Now who would not be for abolishing the slave catchers? All those in favor of and benefiting from slavery! As per the neo slave catchers known as police, those people who object to the abolishment of a gang of abusers and murderers under the color of law, are undoubtedly descendents of slave masters and their collaborators, yes, uncle toms, who benefit from the oppression of their people. They are mostly of the reactionary black bourgeoisie class of boot lickers, i.e., sycophants, who enjoy crumbs from the master's table. Of course the master has no desire to abolish his slave catchers, brute beasts dressed in blue uniforms who vow to protect and serve but most often abuse and murder under the color of law. These brute beasts in blue are trained to inspire fear in the oppressed, thus whenever the beasts appear the blood pressure rises in the oppressed. The oppressed are often ignorant of the Tone Test: based on your tone of voice when stopped by the beast, one can be arrested, released or killed. When is protect and serve in this paradigm? The white population feels protected and served, thus have no desire to abolish the slave catchers. The very idea is anathema and sounds totally insane. We must have our white beasts to protect us from the black beasts. Wasn't this the attitude expressed by the white woman in New York's Central Park when the brother asked her to chain her dog?

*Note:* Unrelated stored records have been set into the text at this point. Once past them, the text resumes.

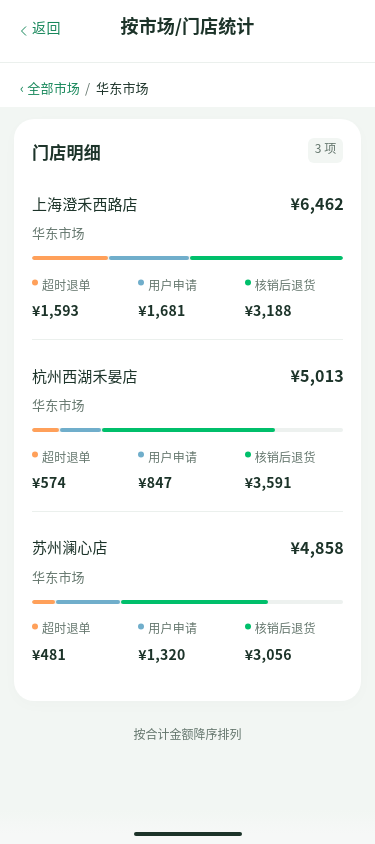
<!DOCTYPE html>
<html lang="zh-CN">
<head>
<meta charset="utf-8">
<title>按市场/门店统计</title>
<style>
:root {
  --ink: #1c3329;
  --muted: #64766d;
  --green: #16875a;
  --page: #f2f6f3;
  --surface: #fff;
  --line: #ebf0ed;
  --track: #edf1ef;
  --timeout: #ffa05a;
  --request: #70aecb;
  --returned: #00bf6b;
}
* { box-sizing: border-box; margin: 0; padding: 0; }
html, body { width: 375px; height: 844px; overflow: hidden; }
body {
  display: flex;
  flex-direction: column;
  background: var(--page);
  color: var(--ink);
  font-family: "Noto Sans CJK SC", "Noto Sans", sans-serif;
}
a { color: var(--green); text-decoration: none; }
ul { list-style: none; }

.topbar {
  display: grid;
  grid-template-columns: 80px 1fr 80px;
  height: 63px;
  padding: 11px 20px 0;
  background: var(--surface);
  border-bottom: 1px solid var(--line);
}
.back { display: flex; gap: 5px; height: 32px; font-size: 14px; line-height: 32px; letter-spacing: .6px; }
.back svg { width: 7px; height: 12px; margin-top: 14px; }
.topbar h1 { font-size: 18px; line-height: 28px; font-weight: 700; letter-spacing: .1px; text-align: center; white-space: nowrap; justify-self: center; }

.breadcrumb {
  display: flex;
  height: 44px;
  padding: 14px 20px 0;
  background: var(--surface);
  font-size: 13px;
  line-height: 21px;
  letter-spacing: .2px;
}
.breadcrumb a { width: 65px; white-space: nowrap; }
.breadcrumb i { width: 11px; font-style: normal; color: var(--muted); }

.card {
  height: 582px;
  margin: 12px 14px 0;
  padding: 19px 18px 0;
  background: var(--surface);
  border-radius: 20px;
  box-shadow: 0 4px 16px rgba(29, 50, 41, .02);
}
.card-head { display: flex; justify-content: space-between; align-items: flex-start; height: 30px; }
.card-head h2 { font-size: 17px; line-height: 28px; font-weight: 700; letter-spacing: .25px; }
.count {
  width: 35px;
  height: 25px;
  border-radius: 6px;
  background: var(--page);
  color: var(--muted);
  font-size: 12px;
  line-height: 20px;
  text-align: center;
}

.store { --nudge: 1px; height: 172px; padding-top: 21px; border-bottom: 1px solid var(--line); }
.store:last-child { --nudge: 0px; border-bottom: 0; }
.store-head { display: flex; justify-content: space-between; height: 28px; line-height: 28px; }
.store-head h3 { padding-top: var(--nudge); font-size: 15px; font-weight: 400; letter-spacing: .1px; }
.total { margin-right: -1px; font-size: 16px; font-weight: 700; letter-spacing: .2px; }
.market { margin-top: 5px; font-size: 13px; line-height: 22px; letter-spacing: .2px; color: var(--muted); }
.bar { display: flex; gap: 1px; height: 4px; margin-top: 12px; border-radius: 2px; background: var(--track); overflow: hidden; }
.bar span { flex: none; width: var(--w); border-radius: 2px; background: var(--tone); }
.breakdown { display: grid; grid-template-columns: repeat(3, 1fr); gap: 8px; margin-top: 14px; }
.breakdown dt { display: flex; gap: 4px; height: 20px; padding-top: var(--nudge); font-size: 12px; line-height: 20px; letter-spacing: .2px; color: var(--muted); white-space: nowrap; }
.breakdown dt::before { content: ""; flex: none; width: 6px; height: 6px; margin-top: calc(6px - var(--nudge)); border-radius: 50%; background: var(--tone); transform: translateY(-.5px); }
.breakdown dd { margin-top: 6px; font-size: 14px; line-height: 20px; font-weight: 700; letter-spacing: .2px; }
.timeout { --tone: var(--timeout); }
.request { --tone: var(--request); }
.returned { --tone: var(--returned); }

.sort-note { margin-top: 23px; font-size: 12px; line-height: 20px; color: var(--muted); text-align: center; }
.home-area { display: flex; justify-content: center; height: 34px; margin-top: auto; padding-top: 22px; background: linear-gradient(var(--page), #f6f8f7 70%); }
.home-area span { width: 108px; height: 4px; border-radius: 2px; background: var(--ink); }
</style>
</head>
<body>
<header class="topbar">
  <a class="back" href="#"><svg viewBox="0 0 7 12" fill="none" stroke="currentColor" aria-hidden="true"><path d="M6 1.5 1.5 6 6 10.5"/></svg>返回</a>
  <h1>按市场/门店统计</h1>
</header>
<nav class="breadcrumb"><a href="#">‹ 全部市场</a><i>/</i><span>华东市场</span></nav>

<main class="card">
  <div class="card-head"><h2>门店明细</h2><span class="count">3 项</span></div>
  <ul class="stores">
    <li class="store">
      <div class="store-head"><h3>上海澄禾西路店</h3><strong class="total">¥6,462</strong></div>
      <p class="market">华东市场</p>
      <div class="bar"><span class="timeout" style="--w:76.4px"></span><span class="request" style="--w:80px"></span><span class="returned" style="--w:152.6px"></span></div>
      <dl class="breakdown">
        <div class="timeout"><dt>超时退单</dt><dd>¥1,593</dd></div>
        <div class="request"><dt>用户申请</dt><dd>¥1,681</dd></div>
        <div class="returned"><dt>核销后退货</dt><dd>¥3,188</dd></div>
      </dl>
    </li>
    <li class="store">
      <div class="store-head"><h3>杭州西湖禾晏店</h3><strong class="total">¥5,013</strong></div>
      <p class="market">华东市场</p>
      <div class="bar"><span class="timeout" style="--w:27.4px"></span><span class="request" style="--w:41px"></span><span class="returned" style="--w:173px"></span></div>
      <dl class="breakdown">
        <div class="timeout"><dt>超时退单</dt><dd>¥574</dd></div>
        <div class="request"><dt>用户申请</dt><dd>¥847</dd></div>
        <div class="returned"><dt>核销后退货</dt><dd>¥3,591</dd></div>
      </dl>
    </li>
    <li class="store">
      <div class="store-head"><h3>苏州澜心店</h3><strong class="total">¥4,858</strong></div>
      <p class="market">华东市场</p>
      <div class="bar"><span class="timeout" style="--w:23px"></span><span class="request" style="--w:64px"></span><span class="returned" style="--w:147px"></span></div>
      <dl class="breakdown">
        <div class="timeout"><dt>超时退单</dt><dd>¥481</dd></div>
        <div class="request"><dt>用户申请</dt><dd>¥1,320</dd></div>
        <div class="returned"><dt>核销后退货</dt><dd>¥3,056</dd></div>
      </dl>
    </li>
  </ul>
</main>

<p class="sort-note">按合计金额降序排列</p>
<footer class="home-area"><span></span></footer>
</body>
</html>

In the name of God, why would slaves not want to abolish the slave catchers? The police are of no benefit to those who live under their occupation, who suffer their wrath for the slightest infraction, selling single cigarettes, cashing a counterfeit twenty dollar bill, broken taillight, Sandra Bland. 

Surely we can configure a more humane security force for our community besides one that brutalizes us at every turn? We can train our young men for community security as Mayor Ras Baraka has done in Newark NJ. Alas, the Newark NJ Model has stopped the police murder of Newark's citizens.
Since the lynching of George Floyd, have you heard of any anti police rioting in Newark NJ? Now it is clear under proper supervision, the brute beasts can be trained to act civilized. On a recent visit to Newark NJ, the people told me they feel relieved of police pressure on their bodies and minds for the first time in their lives.

So implement the Newark NJ Model or abolish the police, this is the choice for America.